__YOUR ASSIGNMENT__. Establish how many lines below contain the string "light". Respond with that number alone.

── DATA FOR THIS EXERCISE ──

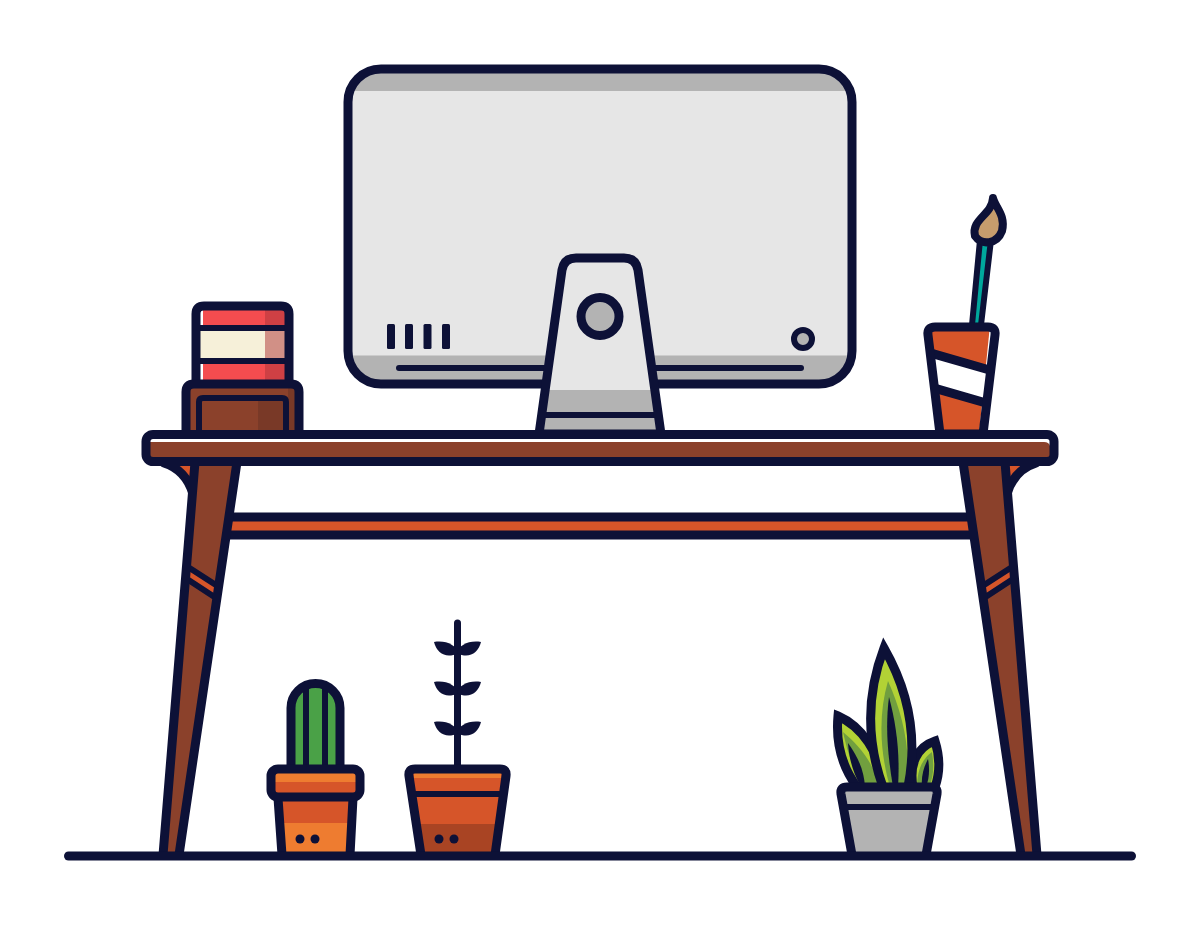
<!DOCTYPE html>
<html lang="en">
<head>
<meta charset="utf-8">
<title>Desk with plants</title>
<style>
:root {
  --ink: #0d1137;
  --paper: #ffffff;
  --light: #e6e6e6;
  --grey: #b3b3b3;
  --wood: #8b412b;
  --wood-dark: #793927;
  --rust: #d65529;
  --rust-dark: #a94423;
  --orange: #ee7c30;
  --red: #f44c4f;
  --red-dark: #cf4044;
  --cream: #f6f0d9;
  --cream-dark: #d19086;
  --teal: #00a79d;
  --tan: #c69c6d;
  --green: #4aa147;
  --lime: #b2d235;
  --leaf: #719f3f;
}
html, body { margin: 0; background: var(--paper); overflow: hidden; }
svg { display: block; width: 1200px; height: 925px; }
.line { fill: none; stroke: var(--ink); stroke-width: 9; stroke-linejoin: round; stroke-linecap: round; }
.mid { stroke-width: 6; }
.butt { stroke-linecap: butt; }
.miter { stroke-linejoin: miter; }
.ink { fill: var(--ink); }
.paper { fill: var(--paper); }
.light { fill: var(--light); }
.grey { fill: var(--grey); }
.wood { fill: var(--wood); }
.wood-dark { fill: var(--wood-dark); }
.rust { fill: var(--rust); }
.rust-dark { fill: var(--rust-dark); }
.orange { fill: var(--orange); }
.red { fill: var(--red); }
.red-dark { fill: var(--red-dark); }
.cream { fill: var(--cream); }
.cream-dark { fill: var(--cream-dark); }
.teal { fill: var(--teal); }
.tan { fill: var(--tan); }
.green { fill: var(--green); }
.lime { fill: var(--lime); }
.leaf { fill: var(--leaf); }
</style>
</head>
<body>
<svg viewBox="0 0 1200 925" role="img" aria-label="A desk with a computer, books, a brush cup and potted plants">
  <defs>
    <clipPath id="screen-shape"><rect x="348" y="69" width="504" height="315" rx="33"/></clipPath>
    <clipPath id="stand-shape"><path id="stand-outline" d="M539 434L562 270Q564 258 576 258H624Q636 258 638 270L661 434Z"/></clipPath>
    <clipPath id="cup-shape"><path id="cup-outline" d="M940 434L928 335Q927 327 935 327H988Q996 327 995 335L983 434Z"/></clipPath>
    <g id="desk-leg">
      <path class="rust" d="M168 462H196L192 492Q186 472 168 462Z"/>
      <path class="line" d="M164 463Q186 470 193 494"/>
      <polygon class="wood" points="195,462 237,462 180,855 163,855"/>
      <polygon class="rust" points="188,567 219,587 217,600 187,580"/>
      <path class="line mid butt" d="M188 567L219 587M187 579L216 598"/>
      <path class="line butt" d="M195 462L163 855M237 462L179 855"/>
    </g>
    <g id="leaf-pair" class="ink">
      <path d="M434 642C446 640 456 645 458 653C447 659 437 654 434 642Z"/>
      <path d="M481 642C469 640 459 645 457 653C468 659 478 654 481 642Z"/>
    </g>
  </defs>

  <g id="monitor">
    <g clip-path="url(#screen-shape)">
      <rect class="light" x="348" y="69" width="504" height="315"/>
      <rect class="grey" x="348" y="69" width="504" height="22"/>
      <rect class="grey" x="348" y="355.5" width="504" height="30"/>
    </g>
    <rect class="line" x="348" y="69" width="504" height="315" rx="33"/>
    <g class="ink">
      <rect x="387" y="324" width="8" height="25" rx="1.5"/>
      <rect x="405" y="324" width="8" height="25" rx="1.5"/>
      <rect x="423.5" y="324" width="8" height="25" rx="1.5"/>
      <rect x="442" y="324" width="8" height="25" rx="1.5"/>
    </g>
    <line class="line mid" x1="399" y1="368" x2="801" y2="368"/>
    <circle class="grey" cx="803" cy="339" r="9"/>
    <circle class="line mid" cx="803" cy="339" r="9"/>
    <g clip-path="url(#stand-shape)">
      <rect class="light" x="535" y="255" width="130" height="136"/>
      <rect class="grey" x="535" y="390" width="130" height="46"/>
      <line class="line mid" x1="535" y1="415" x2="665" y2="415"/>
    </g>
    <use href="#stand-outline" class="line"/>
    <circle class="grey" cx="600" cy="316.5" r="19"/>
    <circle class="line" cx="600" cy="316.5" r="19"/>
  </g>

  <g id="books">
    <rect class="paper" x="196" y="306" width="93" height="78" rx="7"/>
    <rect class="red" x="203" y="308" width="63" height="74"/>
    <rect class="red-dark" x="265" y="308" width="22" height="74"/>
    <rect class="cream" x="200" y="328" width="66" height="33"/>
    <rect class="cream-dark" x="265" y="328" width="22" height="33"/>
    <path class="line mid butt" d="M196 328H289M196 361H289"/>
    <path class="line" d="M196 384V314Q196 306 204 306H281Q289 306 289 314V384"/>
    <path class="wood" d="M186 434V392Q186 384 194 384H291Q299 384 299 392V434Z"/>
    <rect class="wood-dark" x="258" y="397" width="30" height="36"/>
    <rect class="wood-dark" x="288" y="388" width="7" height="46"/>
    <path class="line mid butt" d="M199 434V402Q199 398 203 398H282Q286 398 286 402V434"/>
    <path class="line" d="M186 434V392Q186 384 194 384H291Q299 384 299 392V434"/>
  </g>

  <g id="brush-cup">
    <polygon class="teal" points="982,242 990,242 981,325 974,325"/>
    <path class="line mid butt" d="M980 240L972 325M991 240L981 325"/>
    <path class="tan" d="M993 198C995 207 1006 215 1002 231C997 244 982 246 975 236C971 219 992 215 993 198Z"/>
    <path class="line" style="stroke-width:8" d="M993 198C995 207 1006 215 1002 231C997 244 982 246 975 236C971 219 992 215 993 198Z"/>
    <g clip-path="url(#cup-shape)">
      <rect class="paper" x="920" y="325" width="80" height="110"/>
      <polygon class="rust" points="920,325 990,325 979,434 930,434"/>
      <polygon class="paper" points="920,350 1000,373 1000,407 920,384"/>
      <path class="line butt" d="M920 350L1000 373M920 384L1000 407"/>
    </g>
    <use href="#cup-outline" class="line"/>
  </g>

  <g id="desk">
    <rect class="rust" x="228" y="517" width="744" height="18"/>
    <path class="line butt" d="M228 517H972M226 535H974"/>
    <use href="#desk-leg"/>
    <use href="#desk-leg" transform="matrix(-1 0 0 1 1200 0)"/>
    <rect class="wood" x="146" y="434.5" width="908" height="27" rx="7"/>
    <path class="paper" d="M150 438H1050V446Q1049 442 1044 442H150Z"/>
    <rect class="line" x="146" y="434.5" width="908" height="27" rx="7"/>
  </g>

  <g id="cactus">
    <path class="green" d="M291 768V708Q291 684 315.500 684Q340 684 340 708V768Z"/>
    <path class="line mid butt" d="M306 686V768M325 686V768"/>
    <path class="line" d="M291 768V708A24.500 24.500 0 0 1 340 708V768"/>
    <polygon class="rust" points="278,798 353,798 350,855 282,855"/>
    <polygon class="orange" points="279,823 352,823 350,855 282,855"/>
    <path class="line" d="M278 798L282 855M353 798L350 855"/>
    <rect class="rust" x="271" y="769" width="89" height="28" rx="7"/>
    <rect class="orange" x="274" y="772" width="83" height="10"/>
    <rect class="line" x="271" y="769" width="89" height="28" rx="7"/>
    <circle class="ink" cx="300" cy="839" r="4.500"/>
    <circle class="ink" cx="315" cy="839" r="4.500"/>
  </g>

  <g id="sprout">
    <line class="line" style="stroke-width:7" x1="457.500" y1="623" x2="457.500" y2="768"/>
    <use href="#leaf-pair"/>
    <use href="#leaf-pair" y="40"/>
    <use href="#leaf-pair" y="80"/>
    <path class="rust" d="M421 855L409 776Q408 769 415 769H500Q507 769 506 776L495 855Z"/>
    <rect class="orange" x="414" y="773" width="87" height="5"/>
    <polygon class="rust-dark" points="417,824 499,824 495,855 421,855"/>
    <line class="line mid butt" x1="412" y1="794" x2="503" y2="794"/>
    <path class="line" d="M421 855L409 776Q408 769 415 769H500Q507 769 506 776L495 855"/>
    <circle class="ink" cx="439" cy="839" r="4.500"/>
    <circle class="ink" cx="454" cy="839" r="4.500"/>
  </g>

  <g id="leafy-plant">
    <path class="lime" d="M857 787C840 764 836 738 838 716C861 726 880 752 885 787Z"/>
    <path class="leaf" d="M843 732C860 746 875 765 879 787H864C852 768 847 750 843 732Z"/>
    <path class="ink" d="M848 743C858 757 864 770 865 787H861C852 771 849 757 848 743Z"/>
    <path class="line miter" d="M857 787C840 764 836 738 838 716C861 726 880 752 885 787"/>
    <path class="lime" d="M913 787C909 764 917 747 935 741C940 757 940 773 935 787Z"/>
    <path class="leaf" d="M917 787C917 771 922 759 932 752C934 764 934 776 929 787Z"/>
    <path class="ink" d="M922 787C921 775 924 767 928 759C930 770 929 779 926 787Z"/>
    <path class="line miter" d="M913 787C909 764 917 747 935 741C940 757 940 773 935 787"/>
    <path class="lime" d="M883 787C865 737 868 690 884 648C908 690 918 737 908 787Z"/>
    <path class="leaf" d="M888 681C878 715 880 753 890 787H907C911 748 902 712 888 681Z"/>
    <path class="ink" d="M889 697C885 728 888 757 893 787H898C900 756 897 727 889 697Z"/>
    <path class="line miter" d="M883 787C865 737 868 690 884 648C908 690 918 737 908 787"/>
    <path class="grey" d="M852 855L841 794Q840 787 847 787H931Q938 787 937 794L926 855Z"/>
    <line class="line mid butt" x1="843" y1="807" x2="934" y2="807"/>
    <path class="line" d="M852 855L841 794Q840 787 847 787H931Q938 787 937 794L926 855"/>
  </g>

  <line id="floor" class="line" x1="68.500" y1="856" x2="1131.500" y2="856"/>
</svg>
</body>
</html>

───

__RESPONSE TO THIS TASK__. 4